USCIS also expects thorough documentation that proves the investor’s funds were lawfully obtained.
Obtain Conditional Permanent Resident Status
Once the I-526 Petition is approved by USCIS, the foreign investor must go through the process of obtaining his or her EB-5 Visa (Green Card). For investors living outside the U.S., this involves submitting Form DS-230 to the U.S. National Visa Center and being processed through the U.S. consulate or embassy in their home nation. Investors legally residing in the U.S. under a different immigrant status must submit Form I-485 to change their status to conditional permanent resident.

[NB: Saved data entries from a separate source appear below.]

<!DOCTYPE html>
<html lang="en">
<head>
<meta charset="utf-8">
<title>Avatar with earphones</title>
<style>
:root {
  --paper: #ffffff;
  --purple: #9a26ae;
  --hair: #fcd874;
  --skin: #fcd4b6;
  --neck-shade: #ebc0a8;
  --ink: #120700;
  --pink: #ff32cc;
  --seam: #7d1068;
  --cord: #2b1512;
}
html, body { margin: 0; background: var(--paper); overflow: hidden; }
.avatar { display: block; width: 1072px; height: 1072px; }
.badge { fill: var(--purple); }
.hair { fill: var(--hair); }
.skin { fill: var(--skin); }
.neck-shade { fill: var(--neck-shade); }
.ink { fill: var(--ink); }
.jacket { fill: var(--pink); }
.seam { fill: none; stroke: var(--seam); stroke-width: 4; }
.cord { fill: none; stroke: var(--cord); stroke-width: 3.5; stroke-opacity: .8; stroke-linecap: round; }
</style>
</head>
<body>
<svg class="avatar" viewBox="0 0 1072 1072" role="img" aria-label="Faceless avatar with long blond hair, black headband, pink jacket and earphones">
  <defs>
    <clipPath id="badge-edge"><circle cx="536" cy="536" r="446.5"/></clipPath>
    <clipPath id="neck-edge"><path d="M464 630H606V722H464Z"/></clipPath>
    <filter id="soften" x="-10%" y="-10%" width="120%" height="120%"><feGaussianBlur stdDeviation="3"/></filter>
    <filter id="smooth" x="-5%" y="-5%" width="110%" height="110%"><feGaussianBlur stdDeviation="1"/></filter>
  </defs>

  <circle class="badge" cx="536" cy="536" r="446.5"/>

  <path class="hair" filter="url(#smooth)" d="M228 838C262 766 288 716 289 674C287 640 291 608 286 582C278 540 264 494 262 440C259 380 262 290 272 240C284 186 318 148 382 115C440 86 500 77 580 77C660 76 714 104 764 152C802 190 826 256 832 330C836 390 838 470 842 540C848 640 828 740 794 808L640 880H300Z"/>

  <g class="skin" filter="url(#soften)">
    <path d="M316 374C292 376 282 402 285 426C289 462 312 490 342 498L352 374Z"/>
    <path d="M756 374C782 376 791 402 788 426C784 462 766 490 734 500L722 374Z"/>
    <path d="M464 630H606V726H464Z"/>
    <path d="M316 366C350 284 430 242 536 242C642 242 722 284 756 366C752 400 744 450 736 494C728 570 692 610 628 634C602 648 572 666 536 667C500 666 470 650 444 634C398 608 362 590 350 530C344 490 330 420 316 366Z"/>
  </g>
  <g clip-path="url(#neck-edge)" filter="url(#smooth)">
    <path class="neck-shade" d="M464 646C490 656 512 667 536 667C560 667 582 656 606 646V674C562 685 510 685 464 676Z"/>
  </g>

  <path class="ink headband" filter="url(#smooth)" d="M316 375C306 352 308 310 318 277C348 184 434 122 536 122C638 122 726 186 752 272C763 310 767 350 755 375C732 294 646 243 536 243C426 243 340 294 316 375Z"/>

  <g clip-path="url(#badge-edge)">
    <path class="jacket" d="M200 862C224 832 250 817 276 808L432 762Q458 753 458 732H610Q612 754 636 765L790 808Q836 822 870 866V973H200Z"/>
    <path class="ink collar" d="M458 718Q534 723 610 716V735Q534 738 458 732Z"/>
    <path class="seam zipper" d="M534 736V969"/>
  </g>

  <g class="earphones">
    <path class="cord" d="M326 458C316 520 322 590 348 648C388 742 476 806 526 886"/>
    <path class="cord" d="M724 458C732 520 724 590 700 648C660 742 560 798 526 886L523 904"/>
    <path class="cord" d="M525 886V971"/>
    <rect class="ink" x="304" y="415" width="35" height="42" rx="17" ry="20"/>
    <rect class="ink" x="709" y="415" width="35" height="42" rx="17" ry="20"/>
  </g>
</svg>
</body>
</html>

The EB-5 program enables investors to obtain Green Cards for themselves, their spouses, and any children who at the time of filing Form I-526 are unmarried and under age 21.
The status afforded EB-5 investors at this stage is conditional and lasts for only two years.
Maintain the NCE and Investment during the Conditional Period
In order for the conditions to ultimately be removed at the end of the two-year conditional period, the investor must be able to demonstrate that the NCE he or she invested in and the investment itself were maintained throughout this time.
Limit Travel Abroad
Permanent resident status is contingent on actual residence within the U.S. If the government suspects a permanent resident does not intend to reside in the U.S., his or her status may be revoked. In general, permanent residents may spend time abroad as long as they are in the U.S. for at least six months per year.
Submit Form I-829
At the end of the two-year conditional period, the EB-5 investor must submit Form I-829, Petition by Entrepreneur to Remove Conditions. This petition must be submitted within the last 90 days of the two-year period.
The purpose of Form I-829 is to demonstrate to USCIS that all the requirements of the EB-5 Visa program have been met. Therefore, the petition and its accompanying documentation must clearly show that the required amount of capital was invested in an NCE that actually created or sustained the necessary number of jobs to meet the employment requirement.
Once USCIS approves an investor’s I-829 Petition, the investor and his or her family become lawful permanent residents. Five years after receiving the initial conditional permanent resident status, the investor and his or her family may apply for U.S. citizenship.